Data entries
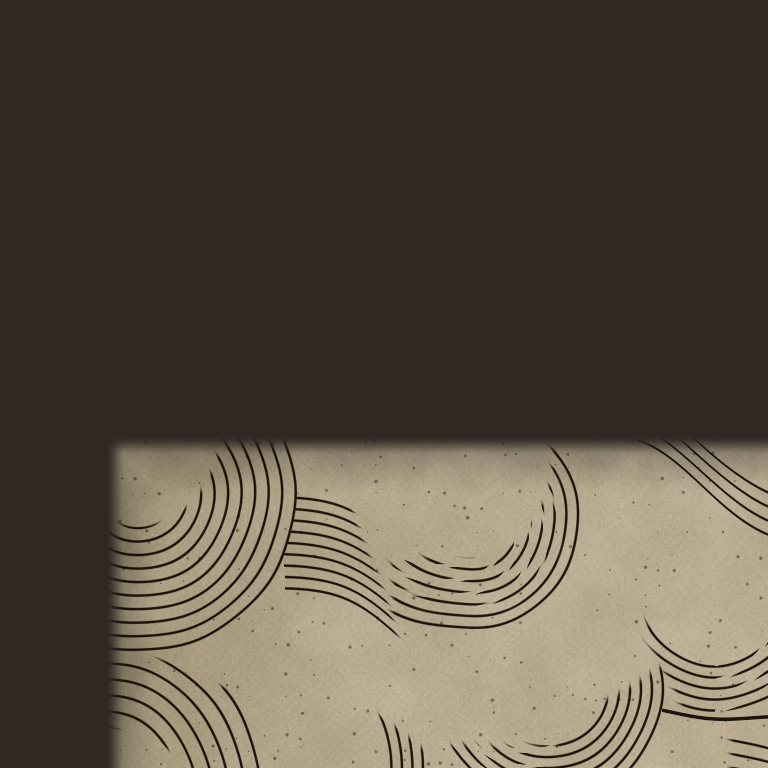
A WebGL 1 fragment shader for this background:

```glsl
precision highp float;
// Dark panel with a soft-edged sheet of aged paper, inked with bands of curling waves.
uniform vec2 u_resolution;

float hash(vec2 p) {
  return fract(sin(dot(p, vec2(127.1, 311.7))) * 4375.85);
}

// Soft gate: 0 below zero, rising to 1 over a short taper
float gate(float x) {
  return smoothstep(0.0, 0.016, x);
}

// Brush stroke at distance d, thinning where the mask fades
float stroke(float d, float mask) {
  float soft = 0.8 / u_resolution.y;
  float width = 0.0016 * mask;
  return mask * (1.0 - smoothstep(width - soft, width + soft, abs(d)));
}

// Evenly spaced strokes along coordinate v, from first downwards
float strokes(float v, float first, float gap, float count, float mask) {
  float k = clamp(floor((first - v) / gap + 0.5), 0.0, count - 1.0);
  return stroke(v - first + k * gap, mask);
}

// Gaps in a ring, shifted from one ring to the next
float broken(vec2 d, float r) {
  return smoothstep(-0.95, -0.6, sin(atan(d.y, d.x) * 8.0 + r * 310.0));
}

// Large soft stains from layered sines
float stains(vec2 p) {
  float sum = 0.0;
  float amp = 0.5;
  for (int i = 0; i < 5; i++) {
    sum += amp * sin(p.x + 1.7 * sin(p.y * 0.8)) * sin(p.y + 1.3 * sin(p.x * 0.9));
    p = mat2(1.5, 1.1, -1.1, 1.5) * p + 2.3;
    amp *= 0.6;
  }
  return sum;
}

// Small dark flecks, one at a random place in some cells
float flecks(vec2 p) {
  vec2 cell = floor(p);
  vec2 spot = 0.25 + 0.5 * vec2(hash(cell), hash(cell + 7.3));
  float size = 0.16 * hash(cell + 3.1);
  return step(0.8, hash(cell + 19.7)) * (1.0 - smoothstep(size * 0.4, size + 0.05, length(p - cell - spot)));
}

float waveInk(vec2 p) {
  vec2 wobble = 0.0012 * sin(p.yx * 47.0 + vec2(0.0, 2.0));
  p += wobble;

  // Large fan at the left
  float fan = length(p - vec2(0.182, 0.355));
  float ink = strokes(fan, 0.202, 0.0176, 10.0, gate(0.27 + 1.3 * fan - p.y));

  // Ribbon flowing out of the fan
  float t = max(p.x - 0.378, 0.0) / 0.143;
  float level = p.y + 0.0625 * t * t;
  float mask = step(0.202, fan) * step(0.37, p.x) * gate(0.47 + (0.353 - level) * 0.5 - p.x);
  ink = max(ink, strokes(level, 0.353, 0.0148, 9.0, mask));

  // Curl that catches the ribbon
  vec2 d = p - vec2(0.612, 0.323);
  d.x *= d.x < 0.0 ? 0.75 : 1.0;
  float r = length(d);
  mask = gate(0.2 + 1.6 * r - p.y) * gate(p.x - 0.5) * max(gate(d.x - 0.02), gate(0.285 - p.y));
  mask *= mix(broken(d, r), 1.0, smoothstep(0.1, 0.13, r));
  ink = max(ink, strokes(r, 0.141, 0.0152, 7.0, mask));

  // Fan rising from the lower left
  r = length(p - vec2(0.13, -0.029));
  mask = step(0.207, fan) * gate(0.15 - 0.033 * smoothstep(0.195, 0.2, r) - p.y);
  ink = max(ink, strokes(r, 0.208, 0.0208, 7.0, mask * gate(p.y - 0.16 + 1.4 * r)));

  // Short tips at the bottom
  r = length(p - vec2(0.39, 0.01));
  ink = max(ink, strokes(r, 0.161, 0.0137, 4.0, step(0.39, p.x) * gate(0.198 - r - p.y)));

  // Cup at the bottom right
  d = p - vec2(0.716, 0.102);
  r = length(d);
  mask = max(gate(d.x) * gate(0.06 + 0.55 * r - p.y), gate(0.04 - p.y) * broken(d, r));
  ink = max(ink, strokes(r, 0.146, 0.0143, 6.0, mask));

  // Hanging crest and its base line
  d = p - vec2(0.931, 0.232);
  r = length(d);
  mask = gate(p.x - 0.833 - 0.5 * max(0.167 - p.y, 0.0)) * gate(0.218 - p.y);
  ink = max(ink, strokes(r, 0.156, 0.0143, 5.0, mask * mix(1.0, broken(d, r), step(0.0, d.x))));
  t = p.x - 0.862;
  ink = max(ink, stroke(p.y - 0.074 + 0.2 * t - t * t, 1.3 * step(0.0, t)));

  // Ribbons at the right edge
  level = p.y + 0.25 * (p.x - 0.944);
  ink = max(ink, strokes(level, 0.039, 0.018, 3.0, gate(p.x - 0.942)));
  level = p.y + 0.134 * smoothstep(0.807, 1.029, p.x);
  ink = max(ink, strokes(level, 0.485, 0.018, 4.0, gate(p.x - 0.82)));
  return min(ink, 1.0);
}

void main() {
  vec2 p = gl_FragCoord.xy / u_resolution;

  // Aged paper: lighter to the right, with stains, grain and flecks
  float grain = hash(floor(p * 400.0)) - 0.5;
  float weave = sin(p.x * 520.0 + 3.0 * sin(p.y * 90.0)) * sin(p.y * 470.0 + 2.0 * sin(p.x * 80.0));
  float light = 0.42 + 0.4 * smoothstep(0.15, 0.7, p.x) + 0.28 * stains(p * 14.0) + 0.22 * grain + 0.06 * weave;
  vec3 paper = mix(vec3(0.6, 0.55, 0.43), vec3(0.75, 0.7, 0.6), light);
  paper *= 1.0 - 0.4 * flecks(p * 60.0);

  // Scorched rim, then ink
  float inset = min(p.x - 0.137, 0.433 - p.y);
  paper *= mix(0.72, 1.0, smoothstep(0.0, 0.085, inset + 0.012 * stains(p * 30.0)));
  paper = mix(paper, vec3(0.07, 0.03, 0.01), 0.93 * waveInk(p));

  // Soft edge into the dark panel
  float sheet = smoothstep(0.137, 0.164, p.x) * smoothstep(0.433, 0.406, p.y);
  gl_FragColor = vec4(mix(vec3(0.195, 0.152, 0.135), paper, sheet), 1.0);
}
```
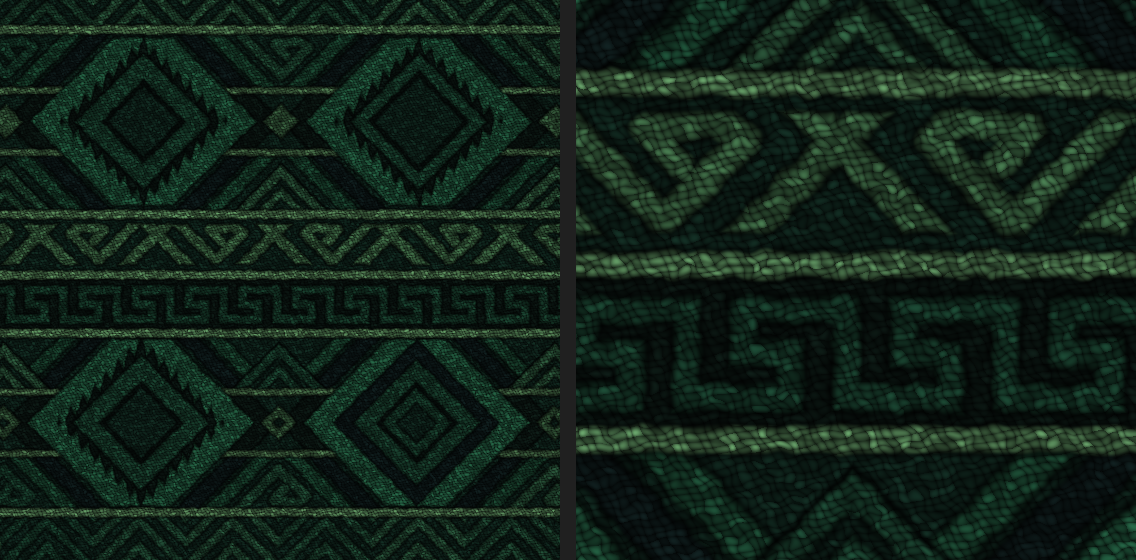
Left, the full canvas; right, a detail of the centre.
This pattern is drawn by a three.js fragment shader. Its source:

```glsl
// Woven green textile: bands of toothed diamonds, scrolls and a meander between ribbed stripes.
varying vec2 vUv;

// Lengths are in hundredths of the canvas.
const vec3 BLACK = vec3(0.032, 0.066, 0.053);
const vec3 NAVY = vec3(0.036, 0.070, 0.070);
const vec3 DARK = vec3(0.043, 0.106, 0.082);
const vec3 DEEP = vec3(0.064, 0.168, 0.120);
const vec3 GREEN = vec3(0.084, 0.226, 0.156);
const vec3 MOSS = vec3(0.172, 0.295, 0.192);
const vec3 STRIPE = vec3(0.225, 0.350, 0.230);
const float SOFT = 0.14;          // edge smoothing
const float GROOVE = 0.52;        // depth of the seams around shapes
const float SEAM = 0.50;          // width of the seams
const float WOBBLE = 0.35;        // unevenness of the weave
const float DIAMOND_PITCH = 49.2;
const float SCROLL_PITCH = 20.9;
const float KEY_PITCH = 9.52;
const float ZIGZAG_PITCH = 16.6;
const float TOOTH_PITCH = 2.1;
const float DIAG = 0.7071;

float hash(vec2 p) {
  return fract(sin(dot(p, vec2(127.1, 311.7))) * 43758.5453);
}

float noise(vec2 p) {
  vec2 i = floor(p), f = fract(p);
  f = f * f * (3.0 - 2.0 * f);
  return mix(mix(hash(i), hash(i + vec2(1, 0)), f.x),
             mix(hash(i + vec2(0, 1)), hash(i + vec2(1, 1)), f.x), f.y);
}

float segment(vec2 p, vec2 a, vec2 b) {
  vec2 d = b - a;
  return length(p - a - d * clamp(dot(p - a, d) / dot(d, d), 0.0, 1.0));
}

float bar(vec2 p, vec2 a, vec2 b) {
  vec2 d = abs(p - 0.5 * (a + b)) - 0.5 * abs(b - a) - 0.88;
  return max(d.x, d.y);
}

// Lays ink where d is negative and presses a seam along its edge.
void paint(inout vec3 col, vec3 ink, float d) {
  col = mix(ink, col, smoothstep(-SOFT, SOFT, d));
  col *= 1.0 - GROOVE * (1.0 - smoothstep(0.0, SEAM, abs(d)));
}

// V whose right arm curls back into a hook.
float scroll(vec2 q) {
  float d = min(segment(q, vec2(0, -2.9), vec2(-7, 4.1)), segment(q, vec2(0, -2.9), vec2(4.9, 1.9)));
  d = min(d, min(segment(q, vec2(4.9, 1.9), vec2(3.2, 3.2)), segment(q, vec2(3.2, 3.2), vec2(-1, 2.6))));
  return min(d, segment(q, vec2(-1, 2.6), vec2(0.9, 0.5))) - 1.0;
}

float meander(vec2 q) {
  q.x = mod(q.x + 1.3, KEY_PITCH) - 1.3;
  float d = min(bar(q, vec2(0, 2.6), vec2(6.1, 2.6)), bar(q, vec2(6.1, 2.6), vec2(6.1, -2.6)));
  d = min(d, min(bar(q, vec2(6.1, -2.6), vec2(11, -2.6)), bar(q, vec2(-3, -2.6), vec2(2.75, -2.6))));
  d = min(d, min(bar(q, vec2(2.75, -2.6), vec2(2.75, 0)), bar(q, vec2(0, 0), vec2(2.75, 0))));
  return min(d, bar(q, vec2(0, 0), vec2(0, 2.6)));
}

void diamondRow(inout vec3 col, vec2 q, float row) {
  float i = floor(q.x / DIAMOND_PITCH + 0.5), j = floor(q.x / DIAMOND_PITCH);
  float x = q.x - i * DIAMOND_PITCH, mx = q.x - (j + 0.5) * DIAMOND_PITCH;
  float ay = abs(q.y), r = abs(x) + ay, slant = abs(mx) - ay;

  // Fill between diamonds: slanted bands, then a scroll or nested carets
  if (ay > 5.5) {
    bool upper = q.y > 0.0;
    paint(col, NAVY, (abs(slant - 1.1) - 1.9) * DIAG);
    paint(col, GREEN * 0.8, (abs(slant + 3.6) - 1.8) * DIAG);
    vec3 ink = mix(DEEP, MOSS, 0.6 * hash(vec2(j, row * 2.0 + sign(q.y))));
    if (upper == (row < 0.5)) {
      paint(col, ink, scroll(vec2(mx, ay - 11.2)));
    } else {
      float caret = -(abs(mx) + q.y - (upper ? 14.3 : -7.7));
      paint(col, DARK, -caret * DIAG);
      paint(col, ink, (abs(caret - 1.3) - 1.3) * DIAG);
      paint(col, ink, (abs(caret - 5.0) - 1.1) * DIAG);
    }
  } else {
    paint(col, BLACK, -slant * DIAG);
    paint(col, MOSS * 0.8, (abs(mx) + ay - 3.2) * DIAG);
    paint(col, DARK, (abs(mx) + ay - row) * DIAG);
  }
  paint(col, STRIPE * 0.85, abs(ay - 5.5) - 0.65);

  // Diamond with toothed or plain rim
  paint(col, GREEN, max((r - 20.3) * DIAG, ay - 15.0));
  bool odd = mod(i, 2.0) > 0.5, plain = odd && row > 0.5;
  float tooth = 2.0 * abs(fract(x / TOOTH_PITCH) - 0.5);
  paint(col, plain ? NAVY : BLACK, plain ? (r - 14.8) * DIAG : (r - 12.8 - 2.4 * tooth) * 0.4);
  paint(col, DEEP, (r - (plain ? 11.4 : 12.2)) * DIAG);
  float core = plain ? 7.2 : odd ? 9.0 : 7.4;
  paint(col, BLACK, (r - core) * DIAG);
  paint(col, plain ? DEEP : DARK, (r - core + 0.9) * DIAG);
  if (plain) paint(col, DARK, (r - 3.6) * DIAG);
}

void stripe(inout vec3 col, float y) {
  paint(col, STRIPE * (0.78 + 0.22 * smoothstep(0.0, 0.25, abs(y))), abs(y) - 0.82);
}

// Slanted, irregular stitches, a few of them much brighter.
float weave(vec2 p) {
  vec2 s = vec2(p.x * 1.6 + p.y * 0.9, p.y * 2.0 - p.x * 0.4);
  s += 0.9 * vec2(noise(p * 1.3 + 11.0), noise(p * 1.3 + 71.0));
  vec2 f = fract(s) - 0.5;
  float tone = hash(floor(s));
  return (1.32 - 2.0 * dot(f, f)) * mix(0.72, 1.42, tone * tone);
}

void main() {
  vec2 cloth = vUv * 100.0;
  vec2 p = cloth + WOBBLE * (vec2(noise(cloth * 1.1), noise(cloth * 1.1 + 37.0)) - 0.5);
  vec3 col = DARK;

  if (p.y > 94.7 || p.y < 8.5) {            // zigzag borders
    float cell = floor(p.x / ZIGZAG_PITCH);
    float z = abs(p.x - (cell + 0.5) * ZIGZAG_PITCH) + p.y;
    vec3 ink = mix(DEEP, MOSS, hash(vec2(cell, step(50.0, p.y))) * 0.6);
    paint(col, ink, (abs(mod(z, 4.6) - 2.3) - 1.25) * DIAG);
  } else if (p.y > 61.7) {
    diamondRow(col, p - vec2(25.6, 78.3), 0.0);
  } else if (p.y > 50.9) {                  // scrolls alternating with crosses
    vec2 q = p - vec2(38.5, 56.4);
    float i = floor(q.x / SCROLL_PITCH + 0.5);
    float x = q.x - i * SCROLL_PITCH, cx = SCROLL_PITCH * 0.5 - abs(x);
    float hook = scroll(vec2(mod(i, 2.0) > 0.5 ? -x : x, q.y));
    float cross = min(segment(vec2(cx, q.y), vec2(0, 1.8), vec2(6.2, -4.4)),
                      segment(vec2(cx, q.y), vec2(0, 1.8), vec2(2.6, 4.4))) - 1.1;
    paint(col, MOSS * 0.9, max(min(hook, cross), abs(q.y) - 3.7));
  } else if (p.y > 40.5) {
    col = BLACK;
    paint(col, DEEP * 0.95, meander(p - vec2(5.26, 45.6)));
  } else {
    diamondRow(col, p - vec2(25.2, 24.5), 1.0);
  }

  stripe(col, p.y - 94.7);
  stripe(col, p.y - 61.7);
  stripe(col, p.y - 50.9);
  stripe(col, p.y - 40.5);
  stripe(col, p.y - 8.5);
  col *= weave(cloth) * mix(0.95, 1.05, noise(cloth * 0.25));
  gl_FragColor = vec4(col, 1.0);
}
```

◆ Exercise directions ◆
Whichever lines of the data include the word "width", pull them out.

◆ Problem solution ◆
  float width = 0.0016 * mask;
  return mask * (1.0 - smoothstep(width - soft, width + soft, abs(d)));
const float SEAM = 0.50;          // width of the seams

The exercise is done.